The dividend distribution tax is doubly-taxed in the following manner:-
• Firstly, the profits earned by the company are subject to income tax at the rate(s) applicable to them.
• The same profits (on which the tax has been levied) when distributed to the shareholders are subject to DDT, on the gross amount of dividend.
What is the procedure for taxation of dividends?
As per section 10(34) of the Income Tax Act, any dividend received by a shareholder from a domestic company is exempt in the hands of the shareholder. Hence, the company has to pay dividend distribution tax on the same. However, this section is subject to section 115BBDA.

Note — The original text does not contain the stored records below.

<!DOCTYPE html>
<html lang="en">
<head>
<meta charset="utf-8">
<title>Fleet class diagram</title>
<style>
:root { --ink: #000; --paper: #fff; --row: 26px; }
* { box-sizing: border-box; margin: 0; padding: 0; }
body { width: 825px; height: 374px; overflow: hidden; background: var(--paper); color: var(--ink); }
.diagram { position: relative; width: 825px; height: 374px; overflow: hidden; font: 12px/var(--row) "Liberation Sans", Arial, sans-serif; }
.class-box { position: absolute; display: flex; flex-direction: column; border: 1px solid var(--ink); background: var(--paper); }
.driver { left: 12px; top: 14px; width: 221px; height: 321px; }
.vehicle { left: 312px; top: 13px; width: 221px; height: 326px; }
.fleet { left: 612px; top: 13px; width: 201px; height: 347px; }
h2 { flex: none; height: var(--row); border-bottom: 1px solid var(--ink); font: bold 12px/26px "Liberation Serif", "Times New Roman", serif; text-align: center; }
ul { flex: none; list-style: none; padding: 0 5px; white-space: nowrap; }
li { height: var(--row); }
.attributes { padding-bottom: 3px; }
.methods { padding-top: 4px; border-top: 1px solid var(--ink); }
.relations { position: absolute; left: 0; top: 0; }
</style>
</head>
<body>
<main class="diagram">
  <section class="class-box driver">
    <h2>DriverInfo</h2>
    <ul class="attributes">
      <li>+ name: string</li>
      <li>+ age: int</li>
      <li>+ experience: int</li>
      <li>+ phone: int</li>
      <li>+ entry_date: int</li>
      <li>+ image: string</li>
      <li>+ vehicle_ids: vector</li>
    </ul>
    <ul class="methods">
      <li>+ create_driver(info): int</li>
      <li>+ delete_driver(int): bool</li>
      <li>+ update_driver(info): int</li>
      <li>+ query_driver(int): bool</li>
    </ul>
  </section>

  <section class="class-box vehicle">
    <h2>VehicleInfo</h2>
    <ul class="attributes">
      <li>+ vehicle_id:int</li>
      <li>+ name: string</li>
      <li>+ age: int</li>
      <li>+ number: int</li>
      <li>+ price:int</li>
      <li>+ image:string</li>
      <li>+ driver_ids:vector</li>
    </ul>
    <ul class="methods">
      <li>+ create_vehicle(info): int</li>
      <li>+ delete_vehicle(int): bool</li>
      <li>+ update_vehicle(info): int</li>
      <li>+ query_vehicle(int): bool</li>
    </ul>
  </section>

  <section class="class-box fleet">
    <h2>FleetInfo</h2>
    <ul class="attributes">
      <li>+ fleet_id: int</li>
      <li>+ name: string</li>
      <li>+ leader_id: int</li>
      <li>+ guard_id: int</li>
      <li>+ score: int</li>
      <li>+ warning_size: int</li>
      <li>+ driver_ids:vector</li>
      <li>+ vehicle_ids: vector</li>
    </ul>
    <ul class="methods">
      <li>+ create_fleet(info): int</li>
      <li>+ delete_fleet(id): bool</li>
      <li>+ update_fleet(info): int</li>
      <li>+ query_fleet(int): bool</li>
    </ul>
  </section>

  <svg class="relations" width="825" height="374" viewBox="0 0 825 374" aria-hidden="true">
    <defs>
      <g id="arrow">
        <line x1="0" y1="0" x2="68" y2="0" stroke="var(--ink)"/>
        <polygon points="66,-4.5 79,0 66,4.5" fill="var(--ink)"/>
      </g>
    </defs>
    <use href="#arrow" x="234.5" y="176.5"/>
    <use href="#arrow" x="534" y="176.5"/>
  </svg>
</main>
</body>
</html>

As per section 115BBDA, where dividend is received from a domestic company by a specified resident assessee and the amount of dividend exceeds ₹10 lakhs in aggregate, then the receiver is required to pay tax at the rate of 10% on the amount of dividend in excess of ₹10 lakhs. This means that the dividend received up to ₹10 lakhs would be exempt under section 10(34) and the remaining dividend in excess of ₹10 lakhs would be taxable under section 115BBDA.
It is noteworthy that the dividend has already been taxed as business income of the company. Also, the profits of a company are supposed to be the income of shareholders. This way they as part owners i.e. the shareholders have already been taxed.
Hence, the argument extended by most of the corporate houses is that, dividend distribution tax leads to double taxation.
What are the expectations from the budget 2020 in regard to dividends?
This may not seem like a big deal to some people who don’t really earn substantial amounts of dividend income, but it does bother those whose dividend earnings are larger. The double taxation also poses a dilemma to CEOs of companies when deciding whether to reinvest the company’s earnings internally. Because the government takes two bites out of the money paid as dividends, it may seem more logical for the company to reinvest the money into projects that may instead give shareholders earnings in capital gains. Hence, proper amendments in the law relating to DDT is the most expected change from the budget 2020.